The value of the gravitational constant was first derived from measurements that were made by Henry Cavendish in 1798 with a torsion balance. The value he obtained differs by only 1% from the modern value. The diurnal parallax of the Sun was accurately measured during the transits of Venus in 1761 and 1769, yielding a value of 9″ (9 arcseconds, compared to the present 1976 value of 8.794148″). From the value of the diurnal parallax, one can determine the distance to the Sun from the geometry of Earth.
The first person to estimate the mass of the Sun was Isaac Newton. In his work Principia (1687), he estimated that the ratio of the mass of Earth to the Sun was about 1/28 700. Later he determined that his value was based upon a faulty value for the solar parallax, which he had used to estimate the distance to the Sun (1 AU). He corrected his estimated ratio to 1/169 282 in the third edition of the Principia. The current value for the solar parallax is smaller still, yielding an estimated mass ratio of 1/332 946.
As a unit of measurement, the solar mass came into use before the AU and the gravitational constant were precisely measured. This is because the relative mass of another planet in the Solar System or the combined mass of two binary stars can be calculated in units of Solar mass directly from the orbital radius and orbital period of the planet or stars using Kepler's third law, provided that orbital radius is measured in astronomical units and orbital period is measured in years.
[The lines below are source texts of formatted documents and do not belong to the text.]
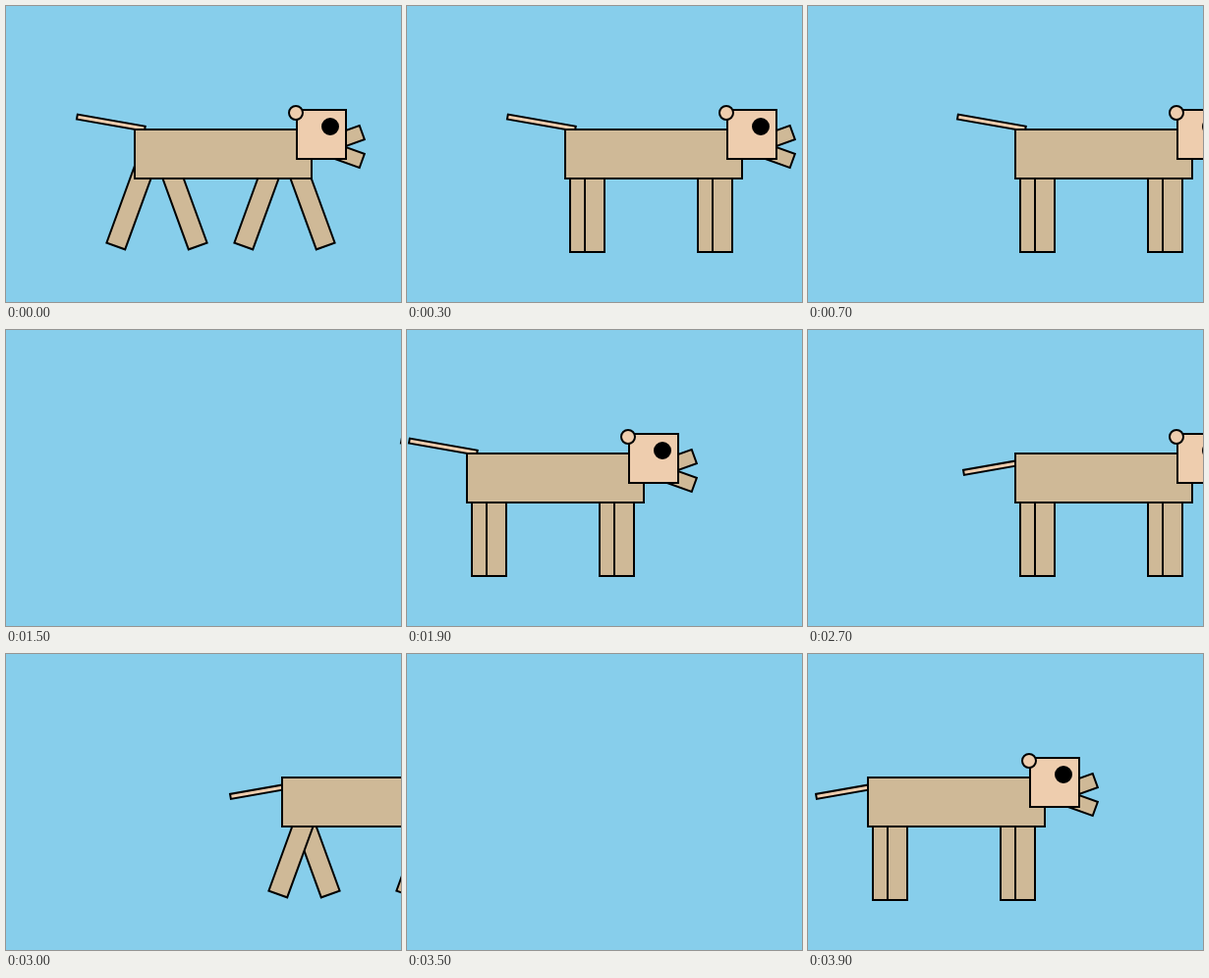
Recreate the animation shown at these times as an HTML page with a canvas. Size 402 by 302 pixels, loop 4.1 s.

```html
<!DOCTYPE html>
<html lang="en">
<head>
<meta charset="utf-8">
<title>Walking dog</title>
<style>
  html, body { margin: 0; width: 100%; height: 100%; overflow: hidden; background: #87ceeb; }
  canvas { display: block; }
</style>
</head>
<body>
<canvas id="stage" width="402" height="302"></canvas>
<script>
const ctx = document.getElementById('stage').getContext('2d');
const SKY = '#87ceeb', COAT = '#cfb997', SKIN = '#eecdae', INK = '#000';
const TICK = 100, TICKS = 40, LOOP = 4100, LAP = 20, WRAP = 600;

// Strides of one lap: the dog speeds up until it is back at its start.
const strides = [0, 1, 1, 1, 1, 1, 2, 1, 2, 3, 2, 3, 4, 3, 4, 4, 5, 5, 5, 5];
let run = 0;
const path = strides.map(s => {
  run += s * 10;
  return run > 335 ? run - WRAP : run;
});

function paint(fill) {
  ctx.fillStyle = fill;
  ctx.fill();
  ctx.stroke();
}

function box(x, y, w, h, fill) {
  ctx.beginPath();
  ctx.rect(x, y, w, h);
  paint(fill);
}

function disc(x, y, r, fill) {
  ctx.beginPath();
  ctx.arc(x, y, r, 0, 2 * Math.PI);
  paint(fill);
}

// Box placed relative to a pivot and turned around it.
function limb(px, py, deg, x, y, w, h, fill) {
  ctx.save();
  ctx.translate(px, py);
  ctx.rotate(deg * Math.PI / 180);
  box(x, y, w, h, fill);
  ctx.restore();
}

function drawDog(x, swing, wag) {
  ctx.save();
  ctx.translate(x, 0);
  limb(167, 112, wag, -93, 15, 70, 5, SKIN);
  for (const hip of [146, 276]) {
    limb(hip, 151, swing, -10, 0, 20, 100, COAT);
    limb(hip + 15, 151, -swing, -10, 0, 20, 100, COAT);
  }
  box(131, 126, 180, 50, COAT);
  limb(362.3, 129, -20, -30, -7.5, 30, 15, COAT);
  limb(362.3, 158, 20, -30, -7.5, 30, 15, COAT);
  box(296, 106, 50, 50, SKIN);
  disc(295, 109, 7, SKIN);
  disc(330, 123, 8, INK);
  ctx.restore();
}

function render(now) {
  const i = Math.min(TICKS - 1, Math.floor(now % LOOP / TICK));
  ctx.fillStyle = SKY;
  ctx.fillRect(0, 0, 402, 302);
  ctx.strokeStyle = INK;
  ctx.lineWidth = 2;
  drawDog(path[i % LAP], [20, 0, -20, 0][i % 4], i < LAP ? 10 : -10);
}

const start = performance.now();
function loop() {
  render(performance.now() - start);
  requestAnimationFrame(loop);
}
loop();
</script>
</body>
</html>
```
The mass of the Sun has been decreasing since the time it formed. This occurs through two processes in nearly equal amounts. First, in the Sun's core, hydrogen is converted into helium through nuclear fusion, in particular the p–p chain, and this reaction converts some mass into energy in the form of gamma ray photons. Most of this energy eventually radiates away from the Sun. Second, high-energy protons and electrons in the atmosphere of the Sun are ejected directly into outer space as the solar wind and coronal mass ejections.
The original mass of the Sun at the time it reached the main sequence remains uncertain. The early Sun had much higher mass-loss rates than at present, and it may have lost anywhere from 1–7% of its natal mass over the course of its main-sequence lifetime. The Sun gains a very small amount of mass through the impact of asteroids and comets. However, as the Sun already contains 99.86% of the Solar System's total mass, these impacts cannot offset the mass lost by radiation and ejection.